# [Supplied data]
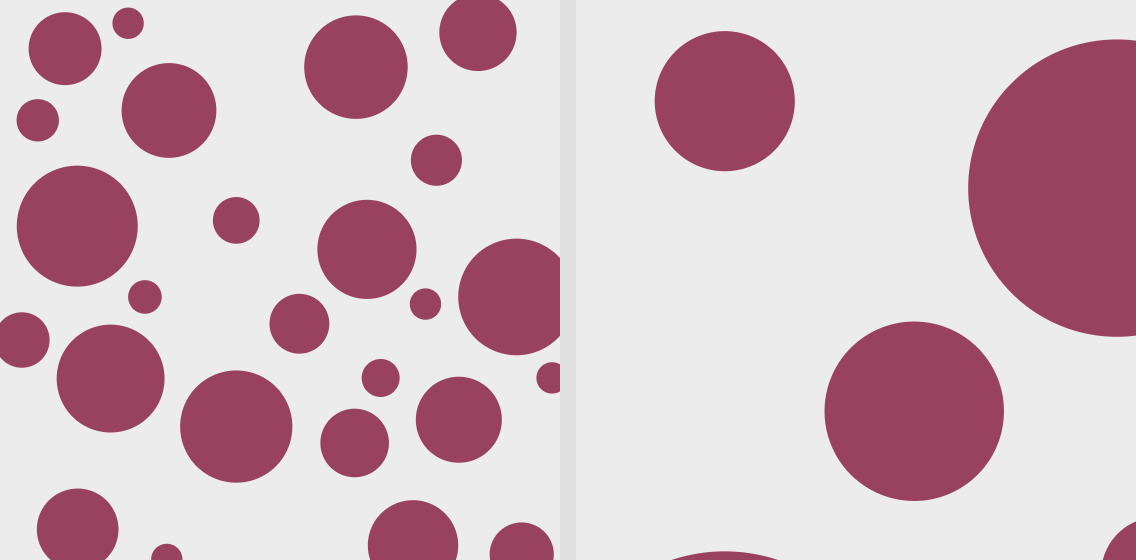
Left, the full canvas; right, a detail of the centre.
Give the GLSL for this pattern, as a Shadertoy shader.

```glsl
// Flat plum discs of many sizes scattered over pale grey without touching.
// Discs are placed from largest to smallest: each tries hashed positions
// until one keeps a clear gap to all the discs already placed.

const int DISC_COUNT = 25;
const int MAX_TRIES = 40;

// Sine-free hash: two values in 0..1 from a 2D seed
vec2 hash22(vec2 seed) {
    vec3 p = fract(seed.xyx * vec3(0.1031, 0.1030, 0.0973));
    p += dot(p, p.yzx + 33.33);
    return fract((p.xx + p.yz) * p.zy);
}

// Signed distance to a disc stored as centre (xy) and radius (z)
float discDistance(vec2 point, vec3 disc) {
    return length(point - disc.xy) - disc.z;
}

// Signed distance to the nearest disc of the scatter
float scatterDistance(vec2 point) {
    vec3 discs[DISC_COUNT];
    int placed = 0;
    float nearest = 1e3;

    for (int i = 0; i < DISC_COUNT; i++) {
        // Sizes fall steadily, then level off at a few small dots
        float radius = max(0.028, 0.108 - 0.0039 * float(i));

        for (int attempt = 0; attempt < MAX_TRIES; attempt++) {
            vec2 centre = hash22(vec2(float(i) * 7.0 + 3.0, float(attempt) * 13.0 + 5.0));

            // Reject positions that crowd an earlier disc
            bool isFree = true;
            for (int j = 0; j < placed && isFree; j++) {
                isFree = discDistance(centre, discs[j]) > radius + 0.022;
            }

            if (isFree) {
                discs[placed] = vec3(centre, radius);
                nearest = min(nearest, discDistance(point, discs[placed]));
                placed++;
                break;
            }
        }
    }
    return nearest;
}

void mainImage(out vec4 fragColor, in vec2 fragCoord) {
    float canvasSize = min(iResolution.x, iResolution.y);
    vec2 point = fragCoord / canvasSize;

    vec3 paleGrey = vec3(0.925);
    vec3 plum = vec3(0.598, 0.259, 0.373);

    // One-pixel soft edge
    float coverage = clamp(0.5 - scatterDistance(point) * canvasSize, 0.0, 1.0);
    fragColor = vec4(mix(paleGrey, plum, coverage), 1.0);
}
```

# [Exercise aim]
Would you please give the number of lines in this material containing the string "isFree", with no further text?

# [Result of the task]
4